The Mid-Century Media Theorists Who Saw What Was Coming

Produced by ‘The Ezra Klein Show’

“At the very heart of democracy is a contradiction that cannot be resolved, one that has affected free societies from ancient Greece to contemporary America,” write Zac Gershberg and Sean Illing in their new book, “The Paradox of Democracy.” In order to live up to its name, democracy must be open to free communication and expression; yet that very feature opens democracies up to the forces of chaos, fragmentation and demagoguery that undermine them. Historically, this paradox becomes particularly profound during transitions between different communication technologies. “We see this time and again,” Gershberg and Illing write, “media continually evolve faster than politics, resulting in recurring patterns of democratic instability.”

[You can listen to this episode of “The Ezra Klein Show” on Apple, Spotify, Amazon Music, Google or wherever you get your podcasts.]

For that reason, Gershberg and Illing refer to media ecology — a field dedicated to studying the complex interplay between media, humans and their broader social environments — as “the master political science.” You can’t understand a society’s politics without understanding the mediums through which its people communicate. Radio and TV and Twitter and TikTok each profoundly shape the way we think, the qualities we look for in our politicians, the way we absorb news, the kind of political discourse we engage in and so much more.

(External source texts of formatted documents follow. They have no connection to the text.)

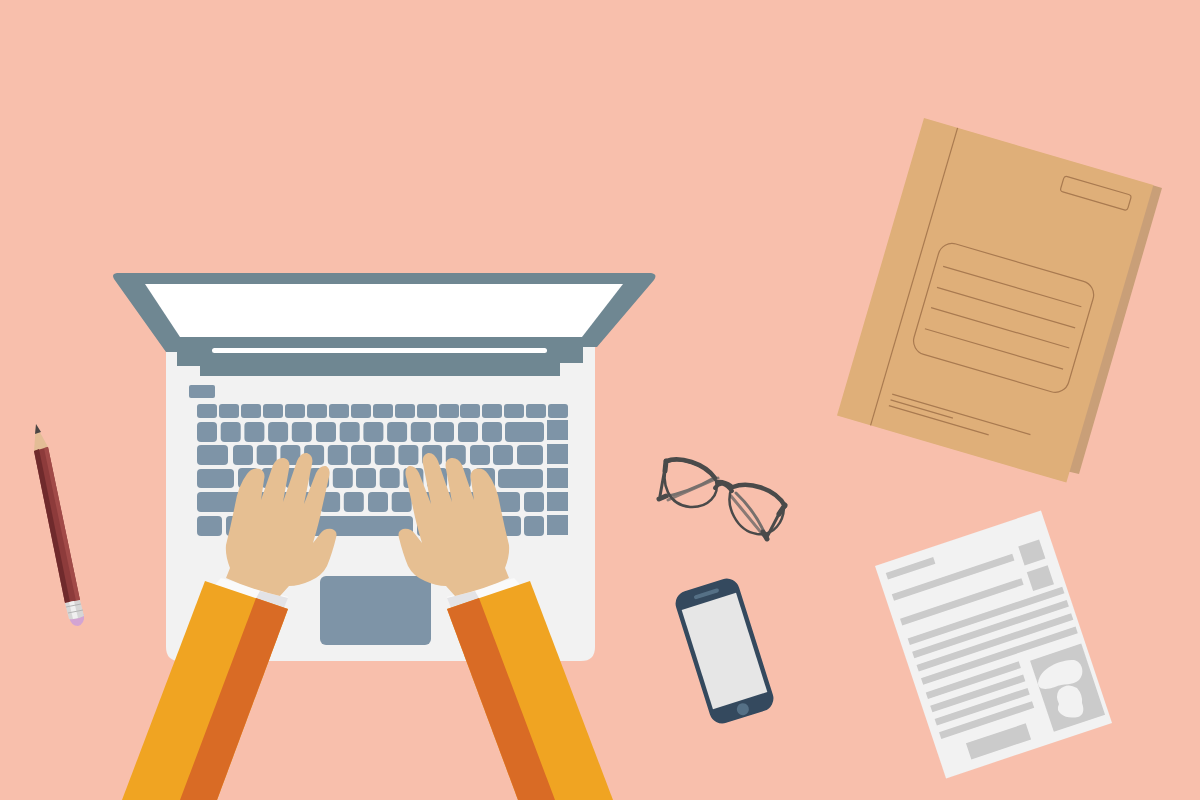
<!DOCTYPE html>
<html lang="en">
<head>
<meta charset="utf-8">
<title>Desk workspace</title>
<style>
:root {
  --desk: #f8bfac; --shell: #f2f2f2; --frame: #6f8792; --key: #7e94a7; --white: #fff;
  --skin: #e6bf92; --sleeve: #f0a422; --sleeve-shade: #d96b25; --cuff: #fafafa; --cuff-shade: #e3e3e6;
  --folder: #dfaf79; --folder-side: #c99f78; --folder-line: #a97a50;
  --bar: #cbcbcb; --phone: #34495e; --phone-detail: #557086; --glass: #e6e6e6; --rim: #4a4a4a;
}
html, body { margin: 0; width: 1200px; height: 800px; overflow: hidden; background: var(--desk); }
svg { display: block; }
.shell { fill: var(--shell); }
.frame { fill: var(--frame); }
.keys { fill: var(--key); }
.white { fill: var(--white); }
.skin { fill: var(--skin); }
.bars { fill: var(--bar); }
.folder-lines { fill: none; stroke: var(--folder-line); stroke-width: 1.2; }
.rims { fill: none; stroke: var(--rim); stroke-linecap: round; stroke-linejoin: round; }
</style>
</head>
<body>
<svg width="1200" height="800" viewBox="0 0 1200 800" role="img" aria-label="Hands typing on a laptop, surrounded by a pencil, glasses, phone, folder and resume">
  <defs>
    <rect id="key" width="20" height="20" rx="4"/>
    <rect id="key-top" width="20" height="14" rx="3"/>
    <g id="key-five"><use href="#key"/><use href="#key" x="23.7"/><use href="#key" x="47.4"/><use href="#key" x="71.1"/><use href="#key" x="94.8"/></g>
    <g id="key-top-four"><use href="#key-top"/><use href="#key-top" x="22"/><use href="#key-top" x="44"/><use href="#key-top" x="66"/></g>
    <g id="arm">
      <path fill="var(--cuff)" d="M212 588L221 578L288 597L282 610Z"/>
      <path fill="var(--cuff-shade)" d="M260 591L288 598L283 610L254 602Z"/>
      <path fill="var(--sleeve)" d="M205 581L288 609L217 800H122Z"/>
      <path fill="var(--sleeve-shade)" d="M256 598L288 609L217 800H180Z"/>
      <path class="skin" d="M226 578L230 568Q225 555 226 545Q231 525 235 505Q238 486 247 474Q252 467 260 469Q266 472 264 480L261 500L273 465Q277 457 284 458Q291 460 289 469L283 502L297 461Q301 452 307 453Q314 456 312 464L304 504L316 473Q320 465 326 466Q331 469 329 477L322 508Q319 523 313 543L320 534Q324 528 332 529Q338 531 336 538Q332 554 327 566Q322 576 310 581Q299 586 289 586L280 596Q250 589 226 578Z"/>
    </g>
  </defs>

  <rect width="1200" height="800" fill="var(--desk)"/>

  <g id="pencil">
    <path fill="#e3bd96" d="M36 425L48 447L41 451L34 451Z"/>
    <path fill="#4b4544" d="M36 424L41 432L35 434Z"/>
    <path fill="#8d3b3b" d="M34 451L48 447L80 600L65 603Z"/>
    <path fill="#6f2a2c" d="M34 451L39 449L70 602L65 603Z"/>
    <path fill="#a14a48" d="M44 448L48 447L80 600L76 601Z"/>
    <path fill="#d3a4d3" d="M69 617L84 614Q85 624 78 626Q71 626 69 617Z"/>
    <path fill="#d6d6d6" d="M65 603L80 600L84 616Q77 620 69 619Z"/>
    <path fill="#f0f0f0" d="M69 602L74 601L78 618L73 619Z"/>
    <path fill="none" stroke="#b5b5b5" d="M66 607L81 604M68 613L83 610"/>
  </g>

  <g id="laptop">
    <path class="shell" d="M166 347H595V647Q595 661 581 661H180Q166 661 166 647Z"/>
    <path class="frame" d="M117 273H651Q658 274 654 280L597 347H583V363H560V376H200V366H177V352H166L114 279Q111 274 117 273Z"/>
    <path class="white" d="M145 284H623L582 337H180Z"/>
    <rect class="white" x="212" y="348" width="335" height="5" rx="2.5"/>
    <g class="keys">
      <rect x="189" y="385" width="26" height="13" rx="2"/>
      <g id="function-row">
        <use href="#key-top-four" x="197" y="404"/><use href="#key-top-four" x="285" y="404"/><use href="#key-top-four" x="373" y="404"/><use href="#key-top-four" x="460" y="404"/><use href="#key-top" x="548" y="404"/>
      </g>
      <g id="number-row">
        <use href="#key-five" x="197" y="422"/><use href="#key-five" x="316" y="422"/><use href="#key" x="434" y="422"/><use href="#key" x="458" y="422"/><use href="#key" x="482" y="422"/>
        <rect x="505" y="422" width="39" height="20" rx="4"/>
      </g>
      <g id="upper-row">
        <rect x="197" y="445" width="31" height="20" rx="4"/>
        <use href="#key-five" x="233" y="445"/><use href="#key-five" x="351" y="445"/><use href="#key" x="470" y="445"/><use href="#key" x="493" y="445"/>
        <rect x="517" y="445" width="26" height="20" rx="4"/>
      </g>
      <g id="home-row">
        <rect x="197" y="469" width="37" height="19" rx="4"/>
        <use href="#key-five" x="238" y="468"/><use href="#key-five" x="356" y="468"/><use href="#key" x="475" y="468"/>
        <rect x="498" y="469" width="45" height="19" rx="4"/>
      </g>
      <g id="lower-row">
        <rect x="197" y="492" width="48" height="20" rx="4"/>
        <use href="#key-five" x="249" y="492"/><use href="#key-five" x="368" y="492"/>
        <rect x="487" y="492" width="33" height="20" rx="4"/><use href="#key" x="524" y="492"/>
      </g>
      <g id="space-row">
        <rect x="197" y="516" width="25" height="20" rx="4"/><rect x="226" y="516" width="24" height="20" rx="4"/><rect x="254" y="516" width="44" height="20" rx="4"/>
        <rect x="302" y="516" width="111" height="20" rx="4"/>
        <rect x="417" y="516" width="44" height="20" rx="4"/><rect x="465" y="516" width="30" height="20" rx="4"/>
        <rect x="499" y="516" width="22" height="20" rx="4"/><use href="#key" x="524" y="516"/>
      </g>
      <g id="side-column">
        <rect x="547" y="420" width="21" height="20"/><rect x="547" y="444" width="21" height="20"/><rect x="547" y="468" width="21" height="20"/><rect x="547" y="492" width="21" height="19"/><rect x="547" y="515" width="21" height="20"/>
      </g>
      <rect id="trackpad" x="320" y="576" width="111" height="69" rx="6"/>
    </g>
  </g>

  <use href="#arm"/>
  <use href="#arm" transform="translate(735 0) scale(-1 1)"/>

  <g id="folder">
    <path fill="var(--folder-side)" d="M1152 185L1162 188L1079 474L1066 471Z"/>
    <g transform="translate(924 118) rotate(16.3)">
      <rect width="239" height="310" fill="var(--folder)"/>
      <g class="folder-lines">
        <path d="M35 0V310"/>
        <rect x="151" y="16" width="70" height="16" rx="3"/>
        <rect x="52" y="112" width="161" height="115" rx="14"/>
        <path d="M60 137H204M60 159H204M60 180H204M60 202H204M47 274H191M47 280H112M47 286H151"/>
      </g>
    </g>
  </g>

  <g id="glasses" class="rims">
    <path stroke="#8a7a75" stroke-width="3" d="M668 500L718 478M764 536L731 496"/>
    <path stroke="#77706d" stroke-width="3" d="M660 498Q690 492 714 478M767 539Q757 513 736 493"/>
    <path stroke-width="2.5" d="M667 462C680 457 708 464 716 481C720 495 708 508 690 507C669 505 660 485 667 462Z"/>
    <path stroke-width="2.5" d="M732 487C747 481 777 488 784 506C784 522 774 536 757 534C737 531 724 506 732 487Z"/>
    <path stroke-width="4.5" d="M666 461C680 456 704 463 715 478M733 487C748 481 775 488 785 506"/>
    <path stroke-width="4" d="M715 488Q722 478 732 491M717 482Q724 481 731 486"/>
    <path stroke-width="5" d="M666 461L665 471M785 505L779 514M659 499L666 496M767 539L763 532"/>
    <path stroke-width="3" d="M665 468L660 496M781 510L767 537"/>
  </g>

  <g id="phone" transform="translate(724.5 651) rotate(-17.5)">
    <rect x="-33" y="-69" width="66" height="138" rx="13" fill="var(--phone)"/>
    <rect x="-28.5" y="-52" width="57" height="104" fill="var(--glass)"/>
    <rect x="-13" y="-62" width="26" height="4" rx="2" fill="var(--phone-detail)"/>
    <circle cy="61" r="6" fill="var(--phone-detail)"/>
  </g>

  <g id="resume">
    <g transform="translate(875 566) rotate(-18.5)">
      <rect class="shell" width="175" height="224"/>
      <g class="bars">
        <rect x="8" y="10" width="50" height="7"/>
        <rect x="7" y="32" width="127" height="7"/>
        <rect x="7" y="58" width="128" height="7"/>
        <rect x="142" y="27" width="22" height="20"/>
        <rect x="142" y="54" width="22" height="20"/>
        <rect x="8" y="79" width="163" height="7"/>
        <rect x="8" y="93" width="163" height="7"/>
        <rect x="8" y="107" width="163" height="7"/>
        <rect x="8" y="121" width="163" height="7"/>
        <rect x="8" y="136" width="98" height="7"/>
        <rect x="8" y="150" width="98" height="7"/>
        <rect x="8" y="164" width="98" height="7"/>
        <rect x="8" y="178" width="98" height="7"/>
        <rect x="30" y="197" width="63" height="17"/>
        <rect x="117" y="139" width="54" height="75"/>
      </g>
    </g>
    <g id="portrait" class="shell">
      <path d="M1038 683C1040 668 1059 660 1074 660C1083 662 1085 674 1079 680C1073 686 1063 683 1055 687C1046 690 1038 690 1038 683Z"/>
      <path d="M1059 690Q1067 682 1077 688Q1083 695 1082 703Q1086 714 1078 717Q1067 719 1061 714Q1056 710 1059 704Q1055 696 1059 690Z"/>
    </g>
  </g>
</svg>
</body>
</html>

Illing’s career, in many ways, represents the intersection of these two worlds: He’s trained as a political theorist but eventually switched careers to become a journalist; he’s currently the interviews writer at Vox, where he hosts the podcast “Vox Conversations” and often writes about the nexus of media and politics. So I invited Illing on the show to talk about his new book alongside some of his other work. We discuss why mid-century media theorists like Marshall McLuhan and Neil Postman are essential for understanding our current political moment, how the mediums through which we communicate — TV, social media, print news — shape us even more deeply than the content we absorb from them, the surprising dangers of “Sesame Street,” why Abraham Lincoln probably never would have won the presidency in the TV era, how revolutions in media technology from the printing press to Facebook have destabilized political systems, how Twitter reshapes the thinking of those who use it, why Illing believes that democracy is fundamentally a “communicative culture” and not a set of rules and institutions, what Donald Trump understood about our media age that the media itself didn’t, why Steve Bannon’s “flood the zone” media strategy has been so successful, whether it’s possible to achieve a healthier version of political discourse given our current technologies and more.

You can listen to our whole conversation by following “The Ezra Klein Show” on Apple, Spotify, Google or wherever you get your podcasts. View a list of book recommendations from our guests here.

This episode contains strong language.

(A full transcript of the episode will be available midday on the Times website.)

Credit…Kainaz Amaria

“The Ezra Klein Show” is produced by Annie Galvin and Rogé Karma; fact-checking by Michelle Harris, Rollin Hu, Mary Marge Locker and Kate Sinclair; original music by Isaac Jones; mixing by Sonia Herrero, Carole Sabouraud and Isaac Jones; audience strategy by Shannon Busta. Special thanks to Kristin Lin and Kristina Samulewski.

Related Articles

Back to top button